— What this task involves —
Go over the data and keep only the lines that include "stripe".

— Source records —

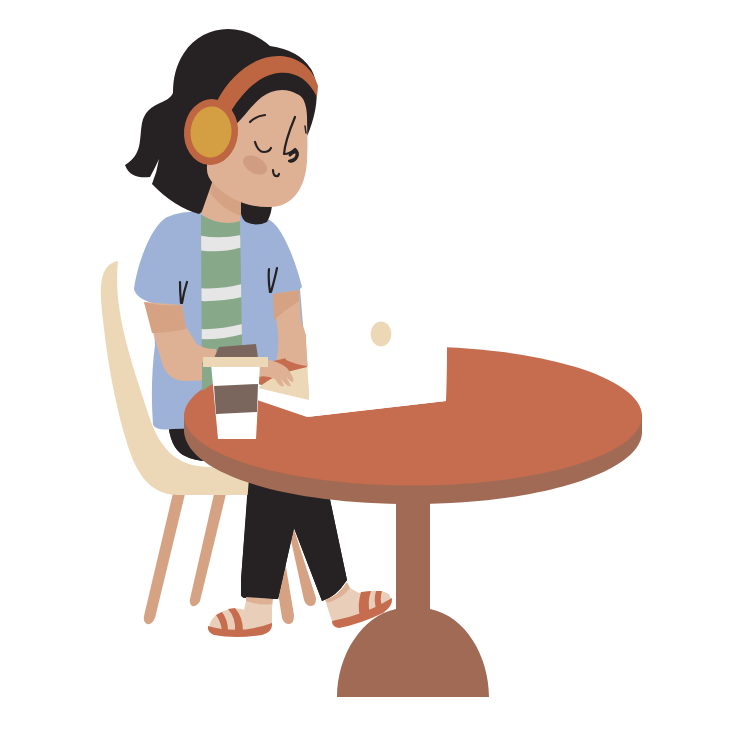
<!DOCTYPE html>
<html lang="en">
<head>
<meta charset="utf-8">
<title>Woman working at a café table</title>
<style>
:root {
  --paper: #ffffff;
  --ink: #262122;
  --skin: #deb194;
  --skin-shade: #d6a284;
  --blush: #d09d82;
  --shirt: #9db2d6;
  --top: #87a889;
  --stripe: #e6e6e6;
  --cream: #ecd8b6;
  --terracotta: #c56d4e;
  --band: #be6541;
  --brown: #a16a55;
  --gold: #d49e42;
  --sleeve: #7a665c;
  --foot: #e9ceba;
}
html, body { margin: 0; background: var(--paper); }
body { width: 732px; height: 750px; overflow: hidden; }
svg { display: block; }
.paper { fill: var(--paper); }
.ink { fill: var(--ink); }
.skin { fill: var(--skin); }
.skin-shade { fill: var(--skin-shade); }
.blush { fill: var(--blush); }
.shirt { fill: var(--shirt); }
.top { fill: var(--top); }
.stripe { fill: var(--stripe); }
.cream { fill: var(--cream); }
.terracotta { fill: var(--terracotta); }
.band { fill: var(--band); }
.brown { fill: var(--brown); }
.gold { fill: var(--gold); }
.sleeve { fill: var(--sleeve); }
.foot { fill: var(--foot); }
.line { fill: none; stroke: var(--ink); stroke-width: 2.2; stroke-linecap: round; stroke-linejoin: round; }
</style>
</head>
<body>
<svg width="732" height="750" viewBox="0 0 732 750" role="img" aria-label="A woman in headphones sits at a round table with a laptop and a coffee cup">
  <defs>
    <clipPath id="top-shape"><path d="M201 215Q220 225 240 221L243 400H202Z"/></clipPath>
  </defs>

  <g id="chair-legs" class="skin-shade">
    <path d="M173 493L185 494L155 618Q152 625 147 624Q143 622 144 616Z"/>
    <path d="M214 494L226 494L200 601Q197 607 192 606Q189 604 190 599Z"/>
    <path d="M262 490L273 490L294 615Q294 624 289 624Q284 624 282 618Z"/>
    <path d="M280 490L291 520L316 598Q316 606 311 606Q306 606 304 600Z"/>
  </g>

  <g id="trousers" class="ink">
    <path d="M249 470L241 580V594Q241 598 246 598L278 599L294 528L322 601Q336 597 347 580L328 490Z"/>
    <path d="M168 422Q170 447 183 455Q194 461 208 461L240 465V420Z"/>
  </g>

  <g id="chair-seat">
    <path class="cream" d="M118 261C96 265 100 296 104 329C110 380 120 424 131 455C142 484 158 495 178 495H255L262 466L210 467C175 467 158 447 147 410C129 355 113 308 118 261Z"/>
    <path class="ink" d="M168 422Q170 447 183 455Q194 461 208 461L230 460V420Z"/>
  </g>

  <g id="trouser-overlay" class="ink">
    <path d="M249 478L241 580V594Q241 598 246 598L278 599L294 528L322 601Q336 597 347 580L328 490Z"/>
  </g>

  <g id="sandals">
    <path class="skin" d="M246 597L273 599L272 607L246 604Z"/>
    <path class="foot" d="M246 601Q260 606 272 604L272 626Q240 634 209 629Q209 619 219 613Q234 606 244 610Z"/>
    <path class="terracotta" d="M216 615L222 612Q228 620 228 631H222Q221 622 216 615Z"/>
    <path class="terracotta" d="M228 609L235 608Q243 617 243 631H235Q236 618 228 609Z"/>
    <path class="terracotta" d="M208 626Q240 635 272 623Q273 632 262 635Q235 639 214 635Q207 632 208 626Z"/>
    <path class="skin" d="M325 600Q338 596 347 582L351 590Q342 601 328 605Z"/>
    <path class="foot" d="M326 603Q342 599 350 588L359 593Q378 588 389 594L392 601Q365 618 333 624Z"/>
    <path class="terracotta" d="M361 592L371 591Q367 602 370 614L360 617Q357 605 361 592Z"/>
    <path class="terracotta" d="M376 591L382 591Q379 600 383 608L377 611Q373 601 376 591Z"/>
    <path class="terracotta" d="M332 621Q365 615 392 598Q393 606 383 613Q360 624 339 628Q332 627 332 621Z"/>
  </g>

  <g id="torso">
    <path class="shirt" d="M201 211Q174 212 164 219C149 231 137 266 134 289Q136 298 152 303Q154 325 155 345Q150 383 153 425Q157 431 172 429L210 428L243 390L243 362L306 360L300 289L302 287C296 263 283 226 268 219L240 214Z"/>
    <path class="top" d="M201 215Q220 225 240 221L243 400H202Z"/>
    <g class="stripe" clip-path="url(#top-shape)">
      <path d="M198 235Q220 240 246 234V246Q221 254 198 250Z"/>
      <path d="M198 288Q222 290 246 283V296Q223 302 198 301Z"/>
      <path d="M198 329Q222 330 246 323V333Q223 340 198 339Z"/>
    </g>
  </g>

  <g id="arms">
    <path class="skin" d="M144 302L182 305L185 325L196 343Q202 349 216 349L222 380L184 381Q169 380 163 366Z"/>
    <path class="skin-shade" d="M144 302Q163 307 182 305L186 329Q168 333 152 333Z"/>
    <path class="skin" d="M273 294L299 290L301 320L306 335L308 370L276 362Q279 351 278 333Z"/>
    <path class="skin-shade" d="M273 294L299 290V301Q286 309 274 320Z"/>
    <path class="line" d="M181 303Q180 292 180 282M182 303Q184 291 187 282M270 292Q268 279 269 269M271 292Q275 278 277 268"/>
  </g>

  <g id="table">
    <path class="brown" d="M396 490H430V609C466 616 489 657 489 697H337C337 655 362 616 396 609Z"/>
    <path class="brown" d="M184 415V432C188 474 285 504 412 504C542 504 642 471 642 432V415Z"/>
    <ellipse class="terracotta" cx="413" cy="416" rx="229" ry="69.5"/>
  </g>
  <path id="shirt-hem-shadow" class="top" d="M202 362H243V376Q220 377 202 391Z"/>

  <g id="laptop">
    <path class="paper" d="M258 384L309 398L309 332L447 332V347L446 401L307 417L257 400Z"/>
    <path class="cream" d="M258 388Q280 370 308 366L309 400Z"/>
    <path class="terracotta" d="M273 362Q290 358 307 361V367L287 372Z"/>
    <path class="skin" d="M222 364L263 359Q279 361 287 368Q295 378 293 382Q290 382 286 376L291 386Q287 388 281 378L284 386Q280 388 275 379Q264 374 255 378L222 380Z"/>
    <path class="skin" d="M286 360Q297 365 307 366V345H283Z"/>
    <path class="paper" d="M303 290L306 335L309 400L307 417L446 401L447 347V291Z"/>
    <ellipse class="cream" cx="381" cy="334" rx="10.3" ry="12.5"/>
  </g>

  <g id="coffee-cup">
    <path class="paper" d="M211 364H260L256 439H218Z"/>
    <path class="sleeve" d="M214 386L258 384L257 412L216 414Z"/>
    <path class="sleeve" d="M214 358L219 347L256 344L258 358Z"/>
    <rect class="cream" x="203" y="357" width="65" height="10"/>
  </g>

  <g id="head">
    <path class="ink" d="M270 46C242 21 203 24 184 53C176 65 173 78 173 93C168 105 147 101 142 123C139 140 143 154 125 165C129 177 140 178 150 177Q155 168 159 159Q157 172 152 184Q174 207 199 214Q205 211 208 198L240 190Q238 217 246 222Q256 227 267 222Q272 213 272 203L308 134C318 110 320 84 311 69Q299 50 270 46Z"/>
    <path class="skin" d="M213 180L201 214Q219 227 240 221V196Z"/>
    <path class="skin-shade" d="M213 181L241 201V216Q223 210 210 193Z"/>
    <path class="skin" d="M208 160Q204 175 214 184C227 198 248 208 270 207C294 207 306 186 307 160C308 142 307 128 307 116Q306 97 297 94Q285 87 271 92C255 98 246 116 234 126Z"/>
    <ellipse class="blush" cx="255" cy="165" rx="13" ry="8" transform="rotate(30 255 165)"/>
    <g id="facial-features" class="line">
      <path d="M250 122Q256 116 265 115"/>
      <path d="M255 142Q258 152 264 152Q269 152 271 148"/>
      <path d="M295 117Q285 141 284 154Q290 154 295 149Q299 152 297 157Q294 163 289 161"/>
      <path d="M290 155Q295 150 297 153Q298 159 290 161" stroke-width="3"/>
      <path d="M273 170Q273 177 278 176L279 174"/>
      <path d="M305 126L306 133" stroke-width="1.5"/>
    </g>
  </g>

  <g id="headphones">
    <path class="band" d="M217 101C232 72 257 55 280 56C301 57 314 71 318 86L317 97C308 78 294 71 278 73C258 76 243 92 231 111Z"/>
    <ellipse class="band" cx="211" cy="132" rx="27" ry="33" transform="rotate(5 211 132)"/>
    <ellipse class="gold" cx="211" cy="132" rx="20.5" ry="25.5" transform="rotate(5 211 132)"/>
  </g>
</svg>
</body>
</html>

— Response to this exercise —
  --stripe: #e6e6e6;
.stripe { fill: var(--stripe); }
    <g class="stripe" clip-path="url(#top-shape)">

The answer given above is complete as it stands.